> **WHAT IS EXPECTED**
When you reach the line containing "87L531 99Q528 103" in the entries below, repeat it and each line after it exactly until the entries end.

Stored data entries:
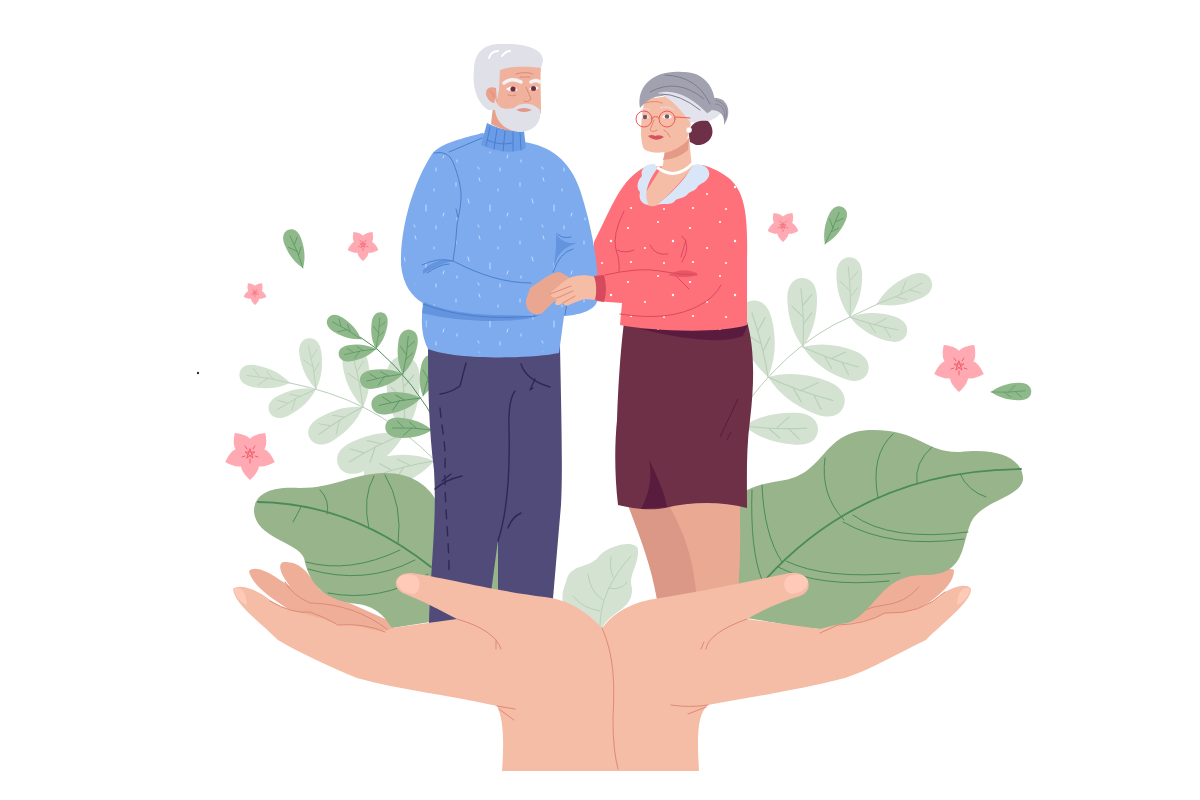
<!DOCTYPE html>
<html lang="en">
<head>
<meta charset="utf-8">
<title>Elderly couple in caring hands</title>
<style>
:root{--skin:#f5bca6;--skin-dark:#eeae98;--skin-line:#de8a76;--nail:#ffcab8;--pale:#d3e2d1;--pale-line:#b9d0b8;--green:#8fb98a;--green-line:#4f8f5c;--leaf:#97b48b;--leaf-line:#4a8b57;--blue:#7eabed;--blue-line:#4b7fce;--navy:#504b78;--navy-line:#2e2855;--coral:#ff717a;--coral-line:#d94a5e;--wine:#6d3047;--wine-dark:#5a1c3e;--pink:#ffa9b2;--hair:#e0e1e8;--grey:#a1a1af}
html,body{margin:0;background:#fff;overflow:hidden}
svg{display:block;width:1200px;height:800px}
.line{fill:none;stroke-width:1;stroke-linecap:round;stroke-linejoin:round}
.pale{fill:var(--pale);stroke:var(--pale-line)}
.green{fill:var(--green);stroke:var(--green-line)}
.skin{fill:var(--skin)}
.skin-line{stroke:var(--skin-line)}
.leaf{fill:var(--leaf)}
.leaf-line{stroke:var(--leaf-line)}
.blue-line{stroke:var(--blue-line)}
.navy-line{stroke:var(--navy-line);stroke-width:1.4}
.coral-line{stroke:var(--coral-line)}
</style>
</head>
<body>
<svg viewBox="0 0 1200 800" role="img" aria-label="Two open hands hold an elderly couple among leaves and flowers">
<defs>
<g id="leaflet">
<path stroke="none" d="M0 0C-9 -12 -14 -28 -14 -46C-14 -59 -7 -65 0 -65C8 -65 14 -59 14 -46C14 -28 9 -12 0 0Z"/>
<path class="line" d="M0 0Q2 -26 -1 -55M1 -22L9 -32M1 -28L-10 -39M1 -40L9 -49"/>
</g>
<path id="petal" d="M0 0C-13 7 -11 16 0 26C11 16 13 7 0 0Z"/>
<g id="flower">
<g fill="var(--pink)"><use href="#petal"/><use href="#petal" transform="rotate(72)"/><use href="#petal" transform="rotate(144)"/><use href="#petal" transform="rotate(216)"/><use href="#petal" transform="rotate(288)"/></g>
<path class="line" stroke="#f0606f" d="M0 -5L3 4L-5 -2H5L-3 4ZM0 5V9M5 2L8 3M-5 2L-8 3M3 -5L5 -8M-3 -5L-5 -8"/>
</g>
<pattern id="knit" width="64" height="58" patternUnits="userSpaceOnUse"><path class="line" stroke="#c4dcff" d="M8 9v3M31 4l1 3M50 15v2M20 25l1 4M42 31v6M60 39l-1 3M9 44v2M30 51l1 2M52 52v3"/></pattern>
<pattern id="dots" width="62" height="54" patternUnits="userSpaceOnUse"><g fill="#fff"><circle cx="8" cy="12" r="1.1"/><circle cx="38" cy="6" r="1"/><circle cx="53" cy="25" r="1.2"/><circle cx="25" cy="32" r="1"/><circle cx="11" cy="46" r="1.1"/><circle cx="44" cy="47" r="1"/></g></pattern>
</defs>

<g id="sprig-right" class="pale">
<path class="line" d="M735 420Q785 345 850 317L880 303"/>
<use href="#leaflet" transform="translate(877 304) rotate(66) scale(.91)"/>
<use href="#leaflet" transform="translate(850 317) rotate(-1) scale(.92)"/>
<use href="#leaflet" transform="translate(850 317) rotate(106) scale(.91)"/>
<use href="#leaflet" transform="translate(803 347) rotate(-1) scale(1.06)"/>
<use href="#leaflet" transform="translate(803 347) rotate(111) scale(1.07)"/>
<use href="#leaflet" transform="translate(768 377) rotate(111) scale(1.25)"/>
<use href="#leaflet" transform="translate(768 377) rotate(-13) scale(1.2)"/>
<use href="#leaflet" transform="translate(744 426) rotate(93) scale(1.14)"/>
</g>
<g id="sprig-left" class="pale">
<path class="line" d="M440 465Q400 425 363 407Q330 391 290 383"/>
<use href="#leaflet" transform="translate(290 383) rotate(-79) scale(.79)"/>
<use href="#leaflet" transform="translate(316 389) rotate(-9) scale(.79)"/>
<use href="#leaflet" transform="translate(316 389) rotate(-117) scale(.8)"/>
<use href="#leaflet" transform="translate(363 407) rotate(-10) scale(.92)"/>
<use href="#leaflet" transform="translate(363 407) rotate(-121) scale(.95)"/>
<use href="#leaflet" transform="translate(404 434) rotate(-1) scale(1.2)"/>
<use href="#leaflet" transform="translate(404 434) rotate(-116) scale(1.12)"/>
<use href="#leaflet" transform="translate(434 461) rotate(-103) scale(1.1)"/>
</g>
<g id="sprig-dark" class="green">
<path class="line" d="M440 430Q415 382 377 349L360 337"/>
<use href="#leaflet" transform="translate(361 339) rotate(-58) scale(.6)"/>
<use href="#leaflet" transform="translate(376 349) rotate(8) scale(.57)"/>
<use href="#leaflet" transform="translate(376 349) rotate(-99) scale(.58)"/>
<use href="#leaflet" transform="translate(403 374) rotate(9) scale(.69)"/>
<use href="#leaflet" transform="translate(403 374) rotate(-100) scale(.67)"/>
<use href="#leaflet" transform="translate(421 398) rotate(-99) scale(.77)"/>
<use href="#leaflet" transform="translate(423 396) rotate(14) scale(.65)"/>
<use href="#leaflet" transform="translate(432 430) rotate(-86) scale(.72)"/>
</g>
<g id="loose-leaves" class="green">
<use href="#leaflet" transform="translate(303 268) rotate(-21) scale(.63)"/>
<use href="#leaflet" transform="translate(825 244) rotate(25) scale(.63)"/>
<use href="#leaflet" transform="translate(991 392) rotate(89) scale(.62)"/>
</g>
<g id="flowers">
<use href="#flower" transform="translate(250 454)"/>
<use href="#flower" transform="translate(363 245) scale(.62)"/>
<use href="#flower" transform="translate(255 293) scale(.46)"/>
<use href="#flower" transform="translate(783 226) scale(.62)"/>
<use href="#flower" transform="translate(959 366)"/>
</g>
<circle cx="198" cy="373" r="1.2" fill="#333"/>

<g id="back-fingers" fill="var(--skin-dark)">
<path d="M249 571C254 566 266 570 280 580L290 586C277 570 279 562 284 562C300 562 306 570 320 590L392 622V634L330 630C295 615 252 590 249 571Z"/>
<path d="M954 570C950 567 925 572 915 572C880 565 870 590 845 618L815 632L880 626C915 615 955 590 954 570Z"/>
<path class="line skin-line" d="M285 582Q292 595 310 603Q355 604 388 630M919 587Q905 603 885 605Q860 608 845 622"/>
</g>

<g id="big-leaves">
<path class="leaf" d="M254 511C254 492 274 486 300 488C335 488 350 474 385 473C412 473 428 486 436 500L502 530V610L430 622L392 628C381 611 372 605 350 603C318 597 308 578 304 558C298 542 255 538 254 511Z"/>
<path class="line leaf-line" stroke-width="1.6" d="M258 502Q350 503 431 567" style="stroke-width:1.8"/>
<path class="line leaf-line" d="M301 507Q297 515 293 522M327 514Q330 500 320 490M369 529Q362 497 374 476M398 544Q403 505 385 475M306 562Q350 574 400 550M308 569Q365 586 415 560M328 593Q380 603 428 574"/>
<path class="leaf" d="M736 500C742 488 765 483 785 480C827 472 822 430 873 430C920 430 925 453 960 452C1004 447 1024 462 1023 480C1020 498 978 501 970 525C961 548 965 577 920 575C870 578 878 628 820 629C790 627 765 620 745 618L736 590Z"/>
<path class="line leaf-line" style="stroke-width:1.8" d="M765 580Q865 470 1021 469"/>
<path class="line leaf-line" d="M752 490Q750 550 762 580M762 485Q764 535 782 562M825 458Q820 495 844 520M893 434Q870 455 878 498M932 447Q914 463 917 483M960 474Q968 491 986 497M853 515Q890 542 968 532M843 522Q890 549 964 539M786 561Q825 580 900 573M778 567Q820 588 889 581"/>
</g>

<g id="small-leaf">
<path fill="var(--pale)" d="M602 628C570 622 555 608 566 582C570 562 590 570 600 555C612 544 635 540 638 549C639 566 628 574 632 588C633 610 612 610 602 628Z"/>
<path class="line" stroke="var(--pale-line)" d="M600 626Q600 590 631 556M603 600Q590 592 588 574M600 611Q582 608 573 596M613 577Q609 568 611 557M609 588Q621 591 627 582"/>
</g>

<g id="woman-legs">
<path fill="#dc9887" d="M626 500H705L700 600H657C651 565 641 540 626 500Z"/>
<path fill="#e9a993" d="M666 500H740C740 530 741 560 738 590L697 600C693 555 684 532 666 500Z"/>
</g>

<g id="trousers">
<path fill="var(--navy)" d="M428 346H560C561 400 563 470 561 505L552 610L498 600V540L490 600L458 622L429 623C431 560 437 520 434 470C429 430 428 390 428 346Z"/>
<path class="line navy-line" d="M466 363L460 386Q450 393 440 394M521 364Q526 380 550 387M535 379L530 390L533 388M515 391Q508 400 509 430C510 470 508 510 498 541M435 489Q445 480 462 476M442 481L451 474M508 528Q512 517 521 513"/>
<path class="line navy-line" stroke-dasharray="9 8" d="M440 408C442 430 446 445 445 465C444 500 449 540 449 570"/>
</g>

<g id="hands">
<path class="skin" d="M233 589C240 583 258 590 270 600C290 614 313 613 340 625C362 623 378 636 392 628L457 619C440 610 425 602 405 594C390 588 394 572 412 573C440 577 500 592 545 597C570 600 588 613 602 628C615 611 635 601 660 598C700 592 750 581 790 573C810 571 815 590 800 596C780 602 765 609 747 619L820 629C850 620 870 623 885 613C915 613 930 605 945 592C955 586 968 583 971 589C972 602 940 625 926 640C900 652 870 670 845 678C800 690 750 697 708 705C697 715 697 735 699 771H502C504 745 504 720 497 706C450 695 400 690 357 678C330 667 300 653 278 640C255 618 235 604 233 589Z"/>
<g fill="var(--nail)"><path d="M397 582C398 574 408 573 416 576C422 580 420 592 414 594C405 594 398 589 397 582Z"/><path d="M808 582C807 574 797 573 789 576C781 580 784 592 791 594C800 594 807 589 808 582Z"/><path d="M234 589C240 586 246 590 247 605C240 602 235 596 234 589ZM970 589C964 586 958 590 957 605C964 602 969 596 970 589Z"/></g>
<path class="line skin-line" d="M602 628C616 660 614 690 613 720Q613 750 618 769M457 619Q495 630 501 649M747 619Q708 633 706 649M496 649V640M701 649L704 642M497 706L515 709M499 709L514 720M708 705Q690 708 671 705M706 707L688 714M270 601Q292 614 310 612Q325 617 338 625Q365 623 385 632M945 592Q920 615 885 613Q866 624 838 625L820 633"/>
</g>

<g id="skirt">
<path fill="var(--wine)" d="M624 322H747C754 345 755 380 750 420C746 450 747 480 747 508C720 501 690 502 665 508C650 511 630 508 618 505C614 470 615 440 617 420C618 390 620 355 624 322Z"/>
<path fill="var(--wine-dark)" d="M640 329Q715 347 743 336L748 325ZM649 459C656 475 664 490 667 507L641 509Q654 485 649 459Z"/>
<path class="line" stroke="var(--wine-dark)" d="M738 399L720 437M731 432L727 440"/>
</g>

<g id="woman-sweater">
<path id="woman-body" fill="var(--coral)" d="M645 167C620 180 612 207 594 242V301L622 303L620 325C650 331 720 334 747 325V260C748 215 745 193 730 179C721 172 713 168 703 165Z"/>
<path fill="url(#dots)" d="M636 205C620 180 612 207 597 242V301L622 303L620 325C650 331 720 334 747 325V260C748 215 745 193 730 179L705 180Z"/>
<path fill="#e85766" d="M668 275Q684 266 698 274Q687 280 668 275Z"/>
<path class="line coral-line" d="M624 211Q612 235 616 250Q620 260 619 272M617 250Q625 254 634 250M650 245Q655 256 668 254M682 236Q692 245 682 262M686 240L681 257M605 275Q640 267 660 271Q680 275 697 275M677 277L689 289M620 314Q670 322 700 305Q715 297 721 285"/>
</g>

<g id="woman-head">
<path fill="#e2e3ec" d="M689 122C713 126 727 112 724 100L705 96Z"/>
<path fill="var(--grey)" d="M710 98C728 95 733 112 724 125C725 115 720 109 708 110Z"/>
<path class="line" stroke="#868696" d="M713 104Q726 102 725 120M716 100Q730 105 726 118"/>
<path fill="var(--wine)" d="M690 142C686 126 695 119 708 121C718 132 710 146 696 145Z"/>
<path class="skin" d="M665 146L689 138L692 168C682 180 669 196 655 206C646 208 643 200 646 192L663 165Z"/>
<path fill="#e59a86" d="M665 153Q680 149 689 139L688 150Q678 159 663 160Z"/>
<path class="skin" d="M645 99C641 115 639 140 644 149C652 155 668 153 677 148C689 141 692 130 690 116L680 95Z"/>
<path fill="var(--grey)" d="M640 108C636 85 655 70 682 72C702 71 716 86 715 107C708 115 703 114 694 117C681 110 674 98 663 96Q651 95 640 108Z"/>
<path fill="#e2e3ec" d="M658 93C675 88 694 99 709 115L690 122C681 111 674 100 658 93Z"/>
<path class="line" stroke="#7d7d8d" d="M650 92Q677 77 704 99M665 75Q697 76 710 104M661 94Q680 94 700 110"/>
<path class="line" stroke="#dfdfe7" stroke-width="2" d="M641 110Q645 107 650 110M660 108Q668 105 674 110"/>
<path fill="#fff" d="M641 117Q645 112 649 117Q645 121 641 117ZM662 117Q667 111 672 117Q667 121 662 117Z"/>
<g fill="#76566a"><circle cx="645" cy="117" r="2.3"/><circle cx="667" cy="116.5" r="2.3"/></g>
<g class="line" stroke="#f05a5a"><circle cx="644" cy="119" r="8"/><circle cx="667" cy="119" r="8"/><path d="M652 118Q656 115 659 118M675 117L690 118"/></g>
<path class="line skin-line" d="M654 120L650 130Q653 133 657 130M645 103Q655 100 662 103M664 130Q668 132 670 137"/>
<path fill="#d9505e" d="M648 136Q652 134 655 136Q660 134 664 137Q656 143 648 136Z"/>
<circle cx="689" cy="130" r="2.7" fill="#fff" stroke="#ddd" stroke-width=".5"/>
<path fill="#d9e6f8" d="M655 164C646 163 640 169 642 176C637 181 636 188 640 192C638 200 643 205 649 205C642 194 650 178 657 169ZM693 165C703 162 711 169 709 176C706 183 701 183 698 186C695 192 689 191 687 195C681 200 677 197 674 202C668 206 662 202 655 206C670 195 685 180 693 165Z"/>
<path class="line" stroke="#fff" style="stroke-width:3" d="M658 168Q676 181 693 163"/>
</g>

<g id="man-sweater">
<path fill="var(--blue)" d="M482 133C465 138 440 143 432 154C412 185 400 230 401 265C403 285 412 297 423 303C421 320 421 335 428 349C455 360 530 359 559 353L564 316C582 315 596 309 597 301C601 270 590 220 580 190C570 160 550 146 524 142Z"/>
<path fill="url(#knit)" d="M470 150L432 158C412 190 404 230 404 265L424 300L427 345C455 355 530 355 558 350L562 312L594 301C598 270 588 220 578 190C570 165 550 150 520 154Z"/>
<path fill="#6494de" d="M424 302C460 318 505 314 530 316L542 314C525 324 460 323 422 313ZM423 270Q437 257 454 261Q440 263 423 274ZM556 232Q560 244 577 243Q563 247 557 258L553 270Q557 250 556 232Z"/>
<path class="line blue-line" d="M434 153Q448 150 453 162C466 195 460 205 457 225Q456 245 453 261M449 152L482 138M456 209L458 217M422 265Q438 257 453 261C480 275 505 283 531 283M427 273Q440 264 449 264M423 304Q470 322 535 316M571 237Q561 239 558 234M553 272Q560 252 573 249M565 315L567 303"/>
<path fill="#6a9be6" d="M487 123Q505 132 524 131L526 148C512 155 495 151 481 145Z"/>
<path class="line blue-line" d="M490 127L486 146M497 129L494 149M505 131L503 151M513 132V151M520 132L521 150M487 140Q500 146 512 143"/>
</g>

<g id="joined-hands">
<path fill="#e9a792" d="M530 288C540 282 550 272 560 272L572 279L570 292C558 296 550 306 541 314C532 316 525 310 526 300Z"/>
<path class="skin" d="M596 277C580 273 570 276 562 283L550 293Q551 299 557 297L555 304Q558 307 563 303Q565 308 571 304L584 299L596 300Z"/>
<path class="line skin-line" d="M550 294L571 286M557 298L573 291M563 303L575 296"/>
<path fill="#d64a5d" d="M594 276L604 275Q608 289 604 302L595 300Q598 288 594 276Z"/>
</g>

<g id="man-head">
<path fill="#e9a08b" d="M494 98L491 124Q507 133 523 130L520 112Z"/>
<path fill="#f0b29c" d="M498 64L541 66C540 80 541 95 541 113C530 122 503 120 496 106Z"/>
<path fill="var(--hair)" d="M488 110C476 102 472 85 474 70C474 52 485 43 502 44C522 43 544 48 543 61L541 68C525 66 510 66 500 70L499 90L495 110Z"/>
<path fill="#eba08c" d="M496 88C488 85 484 91 487 97Q490 104 497 103Z"/>
<path fill="var(--hair)" d="M495 98C498 111 507 109 514 108C520 102 533 102 540 110C542 124 532 132 519 132C502 130 492 118 495 98Z"/>
<path fill="#e4968a" d="M516 110Q524 106 532 110Q524 114 516 110Z"/>
<path class="line" stroke="#fff" style="stroke-width:2" d="M489 58Q491 51 498 51M502 56Q506 51 510 51"/>
<path class="line" stroke="#f3f3f6" style="stroke-width:3.5" d="M504 83Q511 77 521 82M531 82Q536 79 540 82"/>
<path fill="#fff" d="M506 89Q512 84 518 90Q511 93 506 89ZM529 89Q534 84 539 88Q534 92 529 89Z"/>
<g fill="#6d2b47"><circle cx="513" cy="89" r="2.6"/><circle cx="533.5" cy="88.5" r="2.5"/></g>
<path class="line skin-line" d="M526 87L531 99Q528 103 524 101M516 74Q526 71 533 74M520 77H530M508 95Q512 97 516 95M490 91Q493 92 494 97"/>
</g>
</svg>
</body>
</html>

> **PROBLEM SOLUTION**
<path class="line skin-line" d="M526 87L531 99Q528 103 524 101M516 74Q526 71 533 74M520 77H530M508 95Q512 97 516 95M490 91Q493 92 494 97"/>
</g>
</svg>
</body>
</html>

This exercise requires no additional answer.